Unfortunately, there will likely continue to be a range contractor led responses to such MOJ bulletins and from this point going forward NAPO locally are acutely aware of the bulk of staff desire is to get back into the public or the civil services. Seen as a better place to be appointed than any form of the continued and flawed privatisation contractors, it has to be understood the mixed economy on probation services remains damaged and is limping with the promise of more contracts, yet nothing can be guaranteed. There may be the intention now but a change in government fortunes will break the cycle. Working Links was supported in and never had the required money in the first place sold out to Aurelius and in no time left to operate probation case management. Look what happened - the single worst ever HMIP report on record. The CPO gone, the contractor gone and yet staff continue to suffer carrying extreme workloads due to the complete and continued failure of the leadership which remain wed-locked to a failed model. Sadly to date continued by Seetec.
Finally, the Seetec Q and A issued 20 5 19 does not answer many questions in depth and leaves way too much in the we don’t know category of answer box.
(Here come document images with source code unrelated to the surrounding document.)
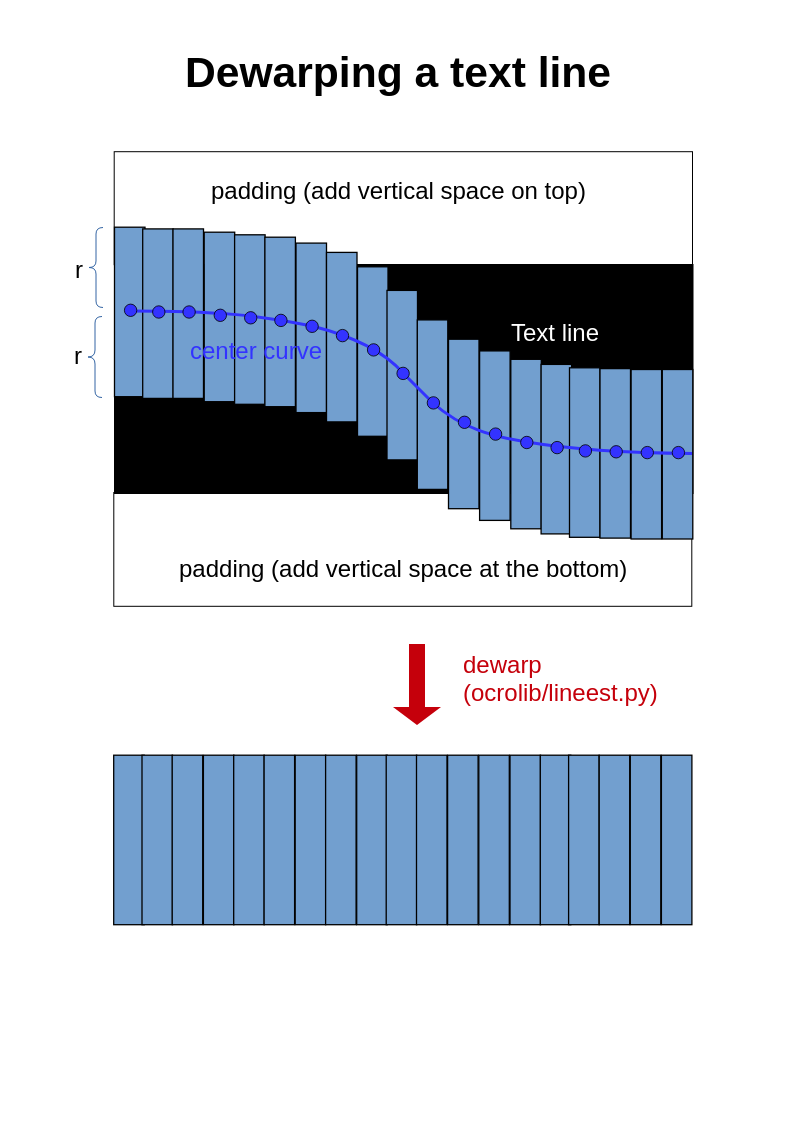
<!DOCTYPE html>
<html lang="en">
<head>
<meta charset="utf-8">
<title>Dewarping a text line</title>
<style>
:root {
  --paper: #ffffff;
  --ink: #000000;
  --strip: #729fcf;
  --curve: #3333ff;
  --brace: #3465a4;
  --accent: #c5000b;
}
* { box-sizing: border-box; margin: 0; padding: 0; }
html, body { width: 794px; height: 1123px; overflow: hidden; background: var(--paper); }
.sheet {
  position: relative;
  width: 794px;
  height: 1123px;
  overflow: hidden;
  color: var(--ink);
  font: 24px/28px "Liberation Sans", Arial, sans-serif;
}
h1 {
  position: absolute;
  left: 185px;
  top: 48px;
  font-size: 42.6px;
  line-height: 48px;
  font-weight: 700;
  white-space: nowrap;
}
.diagram { position: absolute; left: 0; top: 0; display: block; }
.label { position: absolute; white-space: nowrap; }
.pad-top { left: 211px; top: 177px; }
.pad-bottom { left: 179px; top: 555px; }
.radius-upper { left: 75px; top: 256px; }
.radius-lower { left: 74px; top: 342px; }
.text-line { left: 511px; top: 319px; color: var(--paper); }
.center-curve { left: 190px; top: 337px; color: var(--curve); }
.step { left: 463px; top: 651px; color: var(--accent); }
.frame { fill: var(--paper); stroke: var(--ink); stroke-width: 1; }
.strips { fill: var(--strip); stroke: var(--ink); stroke-width: 1.3; }
.curve { fill: none; stroke: var(--curve); stroke-width: 3; }
.points { fill: var(--curve); stroke: var(--ink); stroke-width: 0.8; }
.braces { fill: none; stroke: var(--brace); stroke-width: 1; }
.arrow { fill: var(--accent); }
</style>
</head>
<body>
<main class="sheet">
  <h1>Dewarping a text line</h1>

  <svg class="diagram" width="794" height="1123" viewBox="0 0 794 1123" aria-hidden="true">
    <defs>
      <rect id="strip" width="30.5" height="169.5"/>
      <circle id="point" r="6.2"/>
    </defs>

    <g class="padding-frames">
      <rect class="frame" x="114.2" y="151.7" width="578.3" height="113"/>
      <rect class="frame" x="113.8" y="492.5" width="578" height="113.8"/>
    </g>
    <rect class="line-area" x="114" y="264" width="579.5" height="230"/>

    <g class="strips">
      <use href="#strip" x="114.5" y="227.2"/>
      <use href="#strip" x="142.7" y="228.9"/>
      <use href="#strip" x="173" y="228.9"/>
      <use href="#strip" x="204.2" y="232.2"/>
      <use href="#strip" x="234.6" y="234.8"/>
      <use href="#strip" x="264.9" y="237.2"/>
      <use href="#strip" x="296" y="243.1"/>
      <use href="#strip" x="326.5" y="252.4"/>
      <use href="#strip" x="357.5" y="266.8"/>
      <use href="#strip" x="387" y="290.4"/>
      <use href="#strip" x="417.3" y="319.9"/>
      <use href="#strip" x="448.5" y="339.2"/>
      <use href="#strip" x="479.6" y="350.9"/>
      <use href="#strip" x="510.8" y="359.3"/>
      <use href="#strip" x="541.1" y="364.4"/>
      <use href="#strip" x="569.5" y="367.8"/>
      <use href="#strip" x="600" y="368.6"/>
      <use href="#strip" x="631.1" y="369.5"/>
      <use href="#strip" x="662.3" y="369.5"/>
    </g>

    <path class="curve" d="M130 311C215 311 260 315 312 326C352 336 383 350 403 373L433 403C462 429 495 437 527 442C580 451 635 453 692 453.5"/>
    <g class="points">
      <use href="#point" x="130.6" y="310.3"/>
      <use href="#point" x="158.8" y="312"/>
      <use href="#point" x="189.1" y="312"/>
      <use href="#point" x="220.3" y="315.3"/>
      <use href="#point" x="250.7" y="317.8"/>
      <use href="#point" x="280.9" y="320.4"/>
      <use href="#point" x="312.1" y="326.3"/>
      <use href="#point" x="342.5" y="335.6"/>
      <use href="#point" x="373.6" y="349.9"/>
      <use href="#point" x="403.1" y="373.4"/>
      <use href="#point" x="433.4" y="402.9"/>
      <use href="#point" x="464.5" y="422.3"/>
      <use href="#point" x="495.6" y="434.1"/>
      <use href="#point" x="526.8" y="442.5"/>
      <use href="#point" x="557.1" y="447.6"/>
      <use href="#point" x="585.4" y="450.9"/>
      <use href="#point" x="616.2" y="451.8"/>
      <use href="#point" x="647.3" y="452.6"/>
      <use href="#point" x="678.4" y="452.6"/>
    </g>

    <g class="braces">
      <path d="M103 227.5Q96 227.5 96 234V261Q96 267.5 89 267.5Q96 267.5 96 274V301Q96 307.5 103 307.5"/>
      <path d="M102 316.5Q95 316.5 95 323V350Q95 357 88 357Q95 357 95 364V391Q95 397.5 102 397.5"/>
    </g>

    <polygon class="arrow" points="409,644 425,644 425,707 441,707 417,725 393,707 409,707"/>

    <g class="strips">
      <use href="#strip" x="113.7" y="755.2"/>
      <use href="#strip" x="142" y="755.2"/>
      <use href="#strip" x="172.2" y="755.2"/>
      <use href="#strip" x="203.4" y="755.2"/>
      <use href="#strip" x="233.7" y="755.2"/>
      <use href="#strip" x="264.1" y="755.2"/>
      <use href="#strip" x="295.2" y="755.2"/>
      <use href="#strip" x="325.6" y="755.2"/>
      <use href="#strip" x="356.7" y="755.2"/>
      <use href="#strip" x="386.2" y="755.2"/>
      <use href="#strip" x="416.5" y="755.2"/>
      <use href="#strip" x="447.6" y="755.2"/>
      <use href="#strip" x="478.8" y="755.2"/>
      <use href="#strip" x="510" y="755.2"/>
      <use href="#strip" x="540.3" y="755.2"/>
      <use href="#strip" x="568.6" y="755.2"/>
      <use href="#strip" x="599.2" y="755.2"/>
      <use href="#strip" x="630.3" y="755.2"/>
      <use href="#strip" x="661.4" y="755.2"/>
    </g>
  </svg>

  <p class="label pad-top">padding (add vertical space on top)</p>
  <p class="label radius-upper">r</p>
  <p class="label radius-lower">r</p>
  <p class="label text-line">Text line</p>
  <p class="label center-curve">center curve</p>
  <p class="label pad-bottom">padding (add vertical space at the bottom)</p>
  <p class="label step">dewarp<br>(ocrolib/lineest.py)</p>
</main>
</body>
</html>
In that sense a little more patience would help us all reduce the over speculations and whatever it takes the Unions will continue the campaign for complete reunification of probation services to protect interventions from the discontinuation of the privatised fiasco.
If your reading this and not a member of NAPO then join the branch now www Napo membership follow the links. Our next meeting is the AGM and Paul Sabulis Branch secretary will be posting out the list of members discussion topics shortly and with details during this challenging time.
Napo SSW Branch Chair
Napo SSW Branch Chair